The problem: Retype the records below exactly as they stand, omitting the pictures.

BEGIN Records for processing

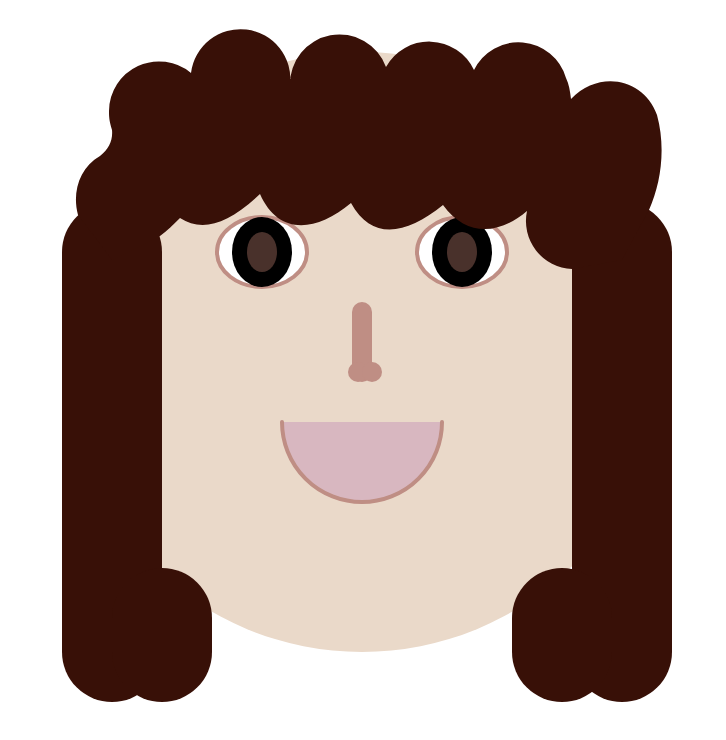
<!DOCTYPE html>
<html lang="en">
<head>
<meta charset="utf-8">
<title>Portrait with curly fringe</title>
<style>
:root {
  --paper: #ffffff;
  --skin: #ead9c9;
  --hair: #381007;
  --line: #bf8e84;
  --lips: #d8b7c0;
  --iris: #000000;
  --pupil: #49312b;
}
html, body { margin: 0; background: var(--paper); overflow: hidden; }
svg { display: block; width: 726px; height: 740px; }
.face { fill: var(--skin); }
.eye-white { fill: var(--paper); stroke: var(--line); stroke-width: 4; }
.iris { fill: var(--iris); }
.pupil { fill: var(--pupil); }
.nose { fill: var(--line); }
.mouth { fill: var(--lips); stroke: var(--line); stroke-width: 4; stroke-linecap: round; }
.hair { fill: var(--hair); }
</style>
</head>
<body>
<svg viewBox="0 0 726 740" role="img" aria-label="Smiling face with long brown hair and a curly fringe">
  <defs>
    <g id="eye">
      <ellipse class="eye-white" rx="45" ry="35"/>
      <ellipse class="iris" rx="30" ry="35"/>
      <ellipse class="pupil" rx="15" ry="20"/>
    </g>
  </defs>

  <circle class="face" cx="362" cy="352" r="300"/>

  <use href="#eye" x="262" y="252"/>
  <use href="#eye" x="462" y="252"/>

  <g class="nose">
    <rect x="352" y="302" width="20" height="80" rx="10"/>
    <circle cx="358" cy="372" r="10"/>
    <circle cx="372" cy="372" r="10"/>
  </g>

  <path class="mouth" d="M282 422A80 80 0 0 0 442 422"/>

  <g class="hair">
    <rect x="62" y="202" width="100" height="500" rx="50"/>
    <rect x="112" y="568" width="100" height="134" rx="50"/>
    <rect x="572" y="202" width="100" height="500" rx="50"/>
    <rect x="512" y="568" width="100" height="134" rx="50"/>
    <path id="fringe" d="M78 215C72 193 79 168 100 156C109 149 113 140 112 130C109 120 109 116 109 111A50 50 0 0 1 191 73A49 49 0 0 1 290 85A49.5 49.5 0 0 1 386 67A49.5 49.5 0 0 1 474 70A49.5 49.5 0 0 1 566 78C569 84 570 91 571 99C600 69 644 79 657 115C666 148 661 183 649 210L622 260L572 269A48 48 0 0 1 527 211C501 233 468 239 443 205C406 235 372 241 351 203C315 233 278 235 260 194C227 225 202 232 180 218C173 225 167 231 160 236L112 260Z"/>
  </g>
</svg>
</body>
</html>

END Records for processing

Exercise solution:
<!DOCTYPE html>
<html lang="en">
<head>
<meta charset="utf-8">
<title>Portrait with curly fringe</title>
<style>
:root {
  --paper: #ffffff;
  --skin: #ead9c9;
  --hair: #381007;
  --line: #bf8e84;
  --lips: #d8b7c0;
  --iris: #000000;
  --pupil: #49312b;
}
html, body { margin: 0; background: var(--paper); overflow: hidden; }
svg { display: block; width: 726px; height: 740px; }
.face { fill: var(--skin); }
.eye-white { fill: var(--paper); stroke: var(--line); stroke-width: 4; }
.iris { fill: var(--iris); }
.pupil { fill: var(--pupil); }
.nose { fill: var(--line); }
.mouth { fill: var(--lips); stroke: var(--line); stroke-width: 4; stroke-linecap: round; }
.hair { fill: var(--hair); }
</style>
</head>
<body>
<svg viewBox="0 0 726 740" role="img" aria-label="Smiling face with long brown hair and a curly fringe">
  <defs>
    <g id="eye">
      <ellipse class="eye-white" rx="45" ry="35"/>
      <ellipse class="iris" rx="30" ry="35"/>
      <ellipse class="pupil" rx="15" ry="20"/>
    </g>
  </defs>

  <circle class="face" cx="362" cy="352" r="300"/>

  <use href="#eye" x="262" y="252"/>
  <use href="#eye" x="462" y="252"/>

  <g class="nose">
    <rect x="352" y="302" width="20" height="80" rx="10"/>
    <circle cx="358" cy="372" r="10"/>
    <circle cx="372" cy="372" r="10"/>
  </g>

  <path class="mouth" d="M282 422A80 80 0 0 0 442 422"/>

  <g class="hair">
    <rect x="62" y="202" width="100" height="500" rx="50"/>
    <rect x="112" y="568" width="100" height="134" rx="50"/>
    <rect x="572" y="202" width="100" height="500" rx="50"/>
    <rect x="512" y="568" width="100" height="134" rx="50"/>
    <path id="fringe" d="M78 215C72 193 79 168 100 156C109 149 113 140 112 130C109 120 109 116 109 111A50 50 0 0 1 191 73A49 49 0 0 1 290 85A49.5 49.5 0 0 1 386 67A49.5 49.5 0 0 1 474 70A49.5 49.5 0 0 1 566 78C569 84 570 91 571 99C600 69 644 79 657 115C666 148 661 183 649 210L622 260L572 269A48 48 0 0 1 527 211C501 233 468 239 443 205C406 235 372 241 351 203C315 233 278 235 260 194C227 225 202 232 180 218C173 225 167 231 160 236L112 260Z"/>
  </g>
</svg>
</body>
</html>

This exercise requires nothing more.